*** Begin section ***

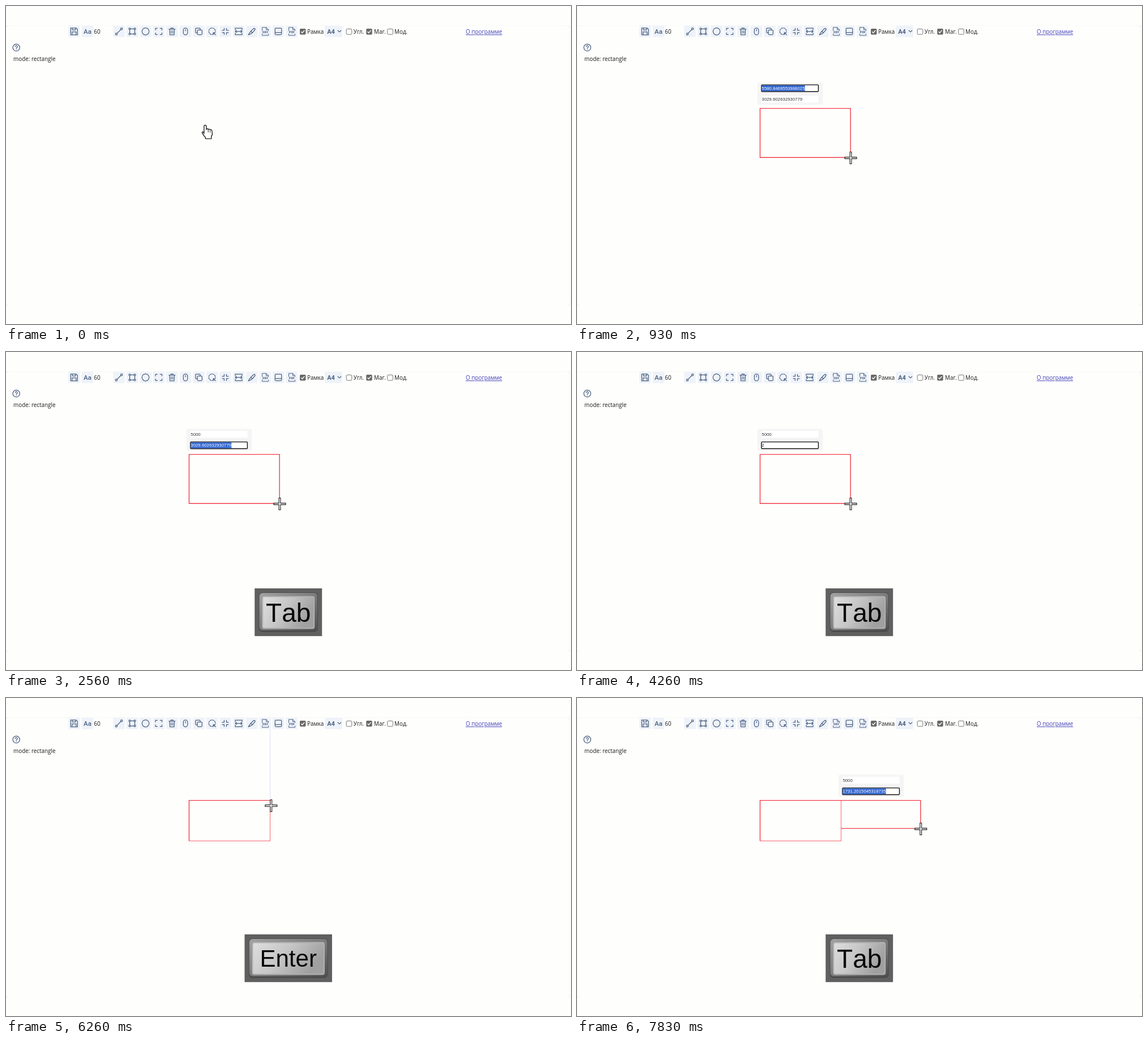
Write an HTML page that moves like this. It is 998 px wide and 561 px high and loops after 8000 ms.

```html
<!DOCTYPE html>
<html lang="ru">
<head>
<meta charset="utf-8">
<title>Rectangle drawing</title>
<style>
  html, body { margin: 0; width: 100%; height: 100%; overflow: hidden; background: #fefefd; }
  svg { display: block; width: 100%; height: 100%; }
  .ui { font: 9.9px "Open Sans", "Noto Sans", sans-serif; fill: #1c1c1c; }
  .field { font: 7.83px "Liberation Sans", Arial, sans-serif; }
  .icon { fill: none; stroke: #4b6080; stroke-width: 1.25; stroke-linecap: round; stroke-linejoin: round; }
  .label { font-family: Roboto, "Noto Sans", sans-serif; font-weight: 700; fill: #4b6080; stroke: none; text-anchor: middle; }
  .key { font-family: "Liberation Sans", Arial, sans-serif; font-kerning: none; text-anchor: middle; fill: #060606; }
  .red { fill: none; stroke: #f23c48; stroke-width: 1.4; }
  .guide { fill: none; stroke: #dcdcf5; stroke-width: 1; }
</style>
</head>
<body>
<svg id="stage" viewBox="0 0 998 561">
  <defs>
    <linearGradient id="face" x1="0" y1="0" x2="1" y2="0.35">
      <stop offset="0" stop-color="#dedede"/><stop offset=".5" stop-color="#c6c6c6"/><stop offset="1" stop-color="#a0a0a0"/>
    </linearGradient>
    <linearGradient id="bevel" x1="0" y1="0" x2="1" y2="1">
      <stop offset="0" stop-color="#a2a2a2"/><stop offset=".5" stop-color="#7c7c7c"/><stop offset="1" stop-color="#505050"/>
    </linearGradient>
  </defs>
  <rect width="998" height="561" fill="#fefefd"/>
  <g fill="none">
    <path d="M4 34.5H992M996 39V524" stroke="#f8f8f8"/>
    <path d="M0 37Q1 34.5 4 34.5M992 34.5Q996 34.5 996 39M996 524Q996 528.5 992 528.5M4 528.5Q1 528.5 0 526" stroke="#ececec"/>
  </g>
  <g id="toolbar"></g>
  <g class="ui">
    <text x="155.3" y="49">60</text>
    <text x="532" y="49.3">Рамка</text>
    <text x="613.8" y="49.3">Угл.</text>
    <text x="650" y="49.3">Маг.</text>
    <text x="686" y="49.3">Мод.</text>
    <text x="812" y="49.3" fill="#4340b8" text-decoration="underline">О программе</text>
    <text x="13" y="97">mode: rectangle</text>
  </g>
  <g class="icon">
    <circle cx="18.2" cy="73.3" r="6.1"/>
    <path d="M16.3 71.8a1.9 1.9 0 1 1 2.9 1.6q-1 .6-1 1.4M18.2 76.6v.1"/>
  </g>
  <g id="scene"></g>
</svg>
<script>
const FRAME = 1000 / 30, LOOP = 8000;
const UNITS = 34.94;                 // drawing units per pixel
const X0 = 323.4, Y0 = 180.6, FULL_W = 5000 / UNITS, FULL_H = 2500 / UNITS;
const X1 = X0 + FULL_W;
const byId = id => document.getElementById(id);

// Toolbar: [centre x, icon drawn around 0,0]
const file = name => `<path d="M-5-1.5V-7H2L6-3V-1.5M2-7V-3H6M-5 4.5V7H6V4.5" stroke-width="1"/>
  <text class="label" x=".5" y="3.2" font-size="5.6">${name}</text>`;
const buttons = [
  [120.3, '<path d="M-6-6H3.5L6-3.5V6H-6ZM-3-6V-2.5H2.5V-6M-3.5 6V.8H3.5V6"/>'],
  [144, '<text class="label" y="4" font-size="11.5" style="font-weight:500">Aa</text>'],
  [199.5, '<path d="M-3.3 3.3L3.3-3.3"/><circle cx="-4.6" cy="4.6" r="1.6"/><circle cx="4.6" cy="-4.6" r="1.6"/>'],
  [223, '<path d="M-2.8-4.5H2.8M-2.8 4.5H2.8M-4.5-2.8V2.8M4.5-2.8V2.8"/>' +
    [[-1, -1], [1, -1], [-1, 1], [1, 1]].map(([x, y]) => `<circle cx="${x * 4.5}" cy="${y * 4.5}" r="1.5"/>`).join('')],
  [246.5, '<circle r="6.2"/>'],
  [269.8, '<path d="M-5.7-2.5V-5.5H-2.5M2.5-5.5H5.7V-2.5M5.7 2.5V5.5H2.5M-2.5 5.5H-5.7V2.5"/>'],
  [293.3, '<path d="M-5.5-4H5.5M-2-4V-6H2V-4M-4.3-4L-3.8 6H3.8L4.3-4M-1.4-1.3V3.3M1.4-1.3V3.3"/>'],
  [317, '<rect x="-3.7" y="-6" width="7.4" height="12" rx="3.5"/><path d="M0-3.4V-1"/>'],
  [340.5, '<rect x="-2.5" y="-2.5" width="8.3" height="8.3" rx="1.5"/><path d="M-2.5 2.5H-4.5Q-5.7 2.5-5.7 1.2V-4.5Q-5.7-5.7-4.5-5.7H1.3Q2.5-5.7 2.5-4.5V-2.5"/>'],
  [364, '<path d="M2.5 5A5.8 5.8 0 1 1 5.7 1" stroke-dasharray="2.6 1.7"/><path d="M2.2 2.2L6 6M2.2 5.5V2.2H5.5"/>'],
  [387.4, '<path d="M-5.5-2H-2V-5.5M2-5.5V-2H5.5M5.5 2H2V5.5M-2 5.5V2H-5.5"/>'],
  [411, '<path d="M-6-3V-5.7H6V-3M-6 3V5.7H6V3M-6 0H6M-4-2L-6 0L-4 2M4-2L6 0L4 2"/>'],
  [434.2, '<path d="M-6 6Q-3 0 4-5.5Q6.5-5.5 5.5-2.8L1 2.5Q-2 5-6 6M-1.7-.5L1 2.5"/>'],
  [457.6, file('DXF')],
  [481, '<rect x="-5.7" y="-5.7" width="11.4" height="11.4" rx="1.5"/><path d="M-5.7 2H5.7"/>'],
  [504.5, file('PDF')]
];

const checkbox = (x, on) => on
  ? `<rect x="${x}" y="40" width="10.4" height="10.4" rx="1.6" fill="#686868"/>
     <path d="M${x + 2.3} 45.3l2.1 2.2 3.8-4.6" fill="none" stroke="#fff" stroke-width="1.4"/>`
  : `<rect x="${x + .5}" y="40.5" width="9.6" height="9.6" rx="1.5" fill="#fff" stroke="#767676"/>`;

byId('toolbar').innerHTML =
  buttons.map(([x, art]) => `<g transform="translate(${x} 44.8)">
    <rect x="-10.3" y="-10.3" width="20.6" height="20.6" rx="2" fill="#eff3f9"/><g class="icon">${art}</g></g>`).join('') +
  '<rect x="563" y="35" width="31" height="20" rx="2" fill="#eff3f9"/>' +
  '<text class="label" x="574" y="49" font-size="11">A4</text>' +
  '<path class="icon" d="M586.3 43.2l2.7 2.7 2.7-2.7"/>' +
  [[519, 1], [600.7, 0], [636.3, 1], [673.3, 0]].map(([x, on]) => checkbox(x, on)).join('');

// Motion: keys are [frame, x, y, easing into this key]
const soft = u => u * u * (3 - 2 * u), speedUp = u => u * u, slowDown = u => u * (2 - u);
const pointer = [
  [0, 351.5, 210], [8, X0, 181, soft], [12, X0, 181],
  [18, 368, 205, speedUp], [28, 483.5, 268, slowDown], [180, 483.5, 268],
  [190, X1, 181, soft], [194, X1, 181],
  [203, 574, 222.7, speedUp], [206, 607.3, 231, slowDown]
];
const firstSize = [[12, 0, 0],
  [18, 1457.8538985531566, 774.4848836063644, speedUp],
  [28, 5580.8469553988025, 3029.602632930779, slowDown]];
const secondSize = [[194, 0, 0],
  [203, 3405.4388838455448, 1343.9590627286912, speedUp],
  [206, 4905.7316482093725, 1731.2015045318735, slowDown]];

function at(keys, k) {
  const i = keys.findIndex(key => key[0] >= k);
  if (i < 0) return keys[keys.length - 1].slice(1, 3);
  if (i === 0) return keys[0].slice(1, 3);
  const a = keys[i - 1], b = keys[i];
  const u = (b[3] || soft)((k - a[0]) / (b[0] - a[0]));
  return [1, 2].map(n => a[n] * (1 - u) + b[n] * u);
}

// Typing: text grows by one character at each listed frame
const typed = (text, frames, k) => text.slice(0, frames.filter(f => f <= k).length);

function field(x, y, value, entry, focused) {
  const text = entry || String(value), chosen = focused && !entry;
  const width = [...text].reduce((w, c) => w + (c === '.' ? .278 : .556), 0) * 7.83;
  return `<rect x="${x + 2.4}" y="${y}" width="100.6" height="11.9" rx="1.3" fill="#fff"
      ${focused ? 'stroke="#101010" stroke-width="1.4"' : ''}/>` +
    (chosen ? `<rect x="${x + 3}" y="${y + .8}" width="${width}" height="10.3" fill="#3266d0"/>` : '') +
    `<text class="field" x="${x + 2.9}" y="${y + 8.6}" fill="${chosen ? '#fff' : '#333'}">${text}</text>`;
}

function panel(x, size, entries, onSecond) {
  return `<rect x="${x - 4.6}" y="135.5" width="115.4" height="38.7" rx="3" fill="#f5f5f6"/>` +
    field(x, 139.1, size[0], entries[0], !onSecond) +
    field(x, 158.6, size[1], entries[1], onSecond);
}

function keycap(label, width, size, y) {
  const box = (inset, top, height, fill, rx) =>
    `<rect x="${498.7 - width / 2 + inset}" y="${top}" width="${width - 2 * inset}" height="${height}" rx="${rx}" fill="${fill}"/>`;
  return box(0, 417, 84.2, '#606060', 0) + box(7.3, 424, 70, '#4c4c4c', 7) +
    box(8.3, 425, 66, 'url(#bevel)', 6) + box(13, 430.5, 58, '#b2b2b2', 4) +
    box(15, 432.5, 54, 'url(#face)', 2) +
    `<text class="key" x="498.7" y="${y}" font-size="${size}">${label}</text>`;
}

const edges = (x, size, end) =>
  `<path class="red" d="M${x} ${Y0}H${x + size[0] / UNITS}V${Y0 + size[1] / UNITS}H${x}${end}"/>`;

const finished = `<path class="red" style="stroke:#f97c84;stroke-width:1.2" d="M${X1} ${Y0}v${FULL_H}H${X0}"/>
  <path class="red" d="M${X0} ${Y0 + FULL_H}V${Y0}H${X1}"/>`;

function guides(k, [x, y]) {
  if (k <= 180) return '';
  const mid = Y0 + FULL_H / 2;
  let d = '';
  if (Math.abs(y - Y0) < 8) d += `M${X0 + FULL_W / 2} ${Y0}H990`;
  if (Math.abs(y - mid) < 8) d += `M${X1} ${mid}H990`;
  if (Math.abs(x - X1) < 8 && k < 189) d += `M${X1} ${Y0}V55`;
  return d && `<path class="guide" d="${d}"/>`;
}

const hand = `<path d="M4 15.5V2.7a2 2 0 0 1 4 0V8.5q0-1.5 1.6-1.5T11.4 8.7q.2-1.2 1.7-1 1.5.2 1.6 1.7.3-.9 1.7-.6 1.5.4 1.5 2.2L18.6 15q.2 3-1.7 5.7V24.6H6.4V22Q3 19 .8 14.6q-.6-1.7.8-2.1 1.3-.2 2.4 3Z"
  transform="translate(-5.7 -.5)" fill="#fff" stroke="#222" stroke-width="1.4" stroke-linejoin="round"/>
  <path d="M5.7 9v4M9 10v3" stroke="#222"/>`;
const cross = `<path d="M-1.4-10.5H1.4V-1.4H10.5V1.4H1.4V10.5H-1.4V1.4H-10.5V-1.4H-1.4Z" fill="#fff" stroke="#1a1a1a" stroke-width="1.1"/>`;

function draw(ms) {
  const k = Math.floor((ms + 6.7) / FRAME);
  const pos = at(pointer, k);
  let out = guides(k, pos);

  if (k >= 13 && k < 162) {
    const size = at(firstSize, k);
    const entries = [typed('5000', [64, 70, 72, 74], k), typed('2500', [128, 130, 150, 151], k)];
    out += panel(X0, size, entries, k >= 77) + edges(X0, size, 'Z');
  }
  if (k >= 162) out += finished;
  if (k >= 195) {
    const size = at(secondSize, k);
    out += panel(X1, size, [typed('5000', [223, 228, 230, 232], k), ''], k >= 235) + edges(X1, size, '');
  }
  if (k >= 159 && k < 235) out += keycap('Enter', 154.5, 42, 474);
  else if (k >= 77) out += keycap('Tab', 119, 46, 476);

  out += `<g transform="translate(${pos})">${k < 1 ? hand : cross}</g>`;
  byId('scene').innerHTML = out;
}

const start = performance.now();
function tick() {
  draw((performance.now() - start) % LOOP);
  requestAnimationFrame(tick);
}
tick();
</script>
</body>
</html>
```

*** End section ***

Report every line in the data above in which the word "keys" appears.

// Motion: keys are [frame, x, y, easing into this key]
function at(keys, k) {
  const i = keys.findIndex(key => key[0] >= k);
  if (i < 0) return keys[keys.length - 1].slice(1, 3);
  if (i === 0) return keys[0].slice(1, 3);
  const a = keys[i - 1], b = keys[i];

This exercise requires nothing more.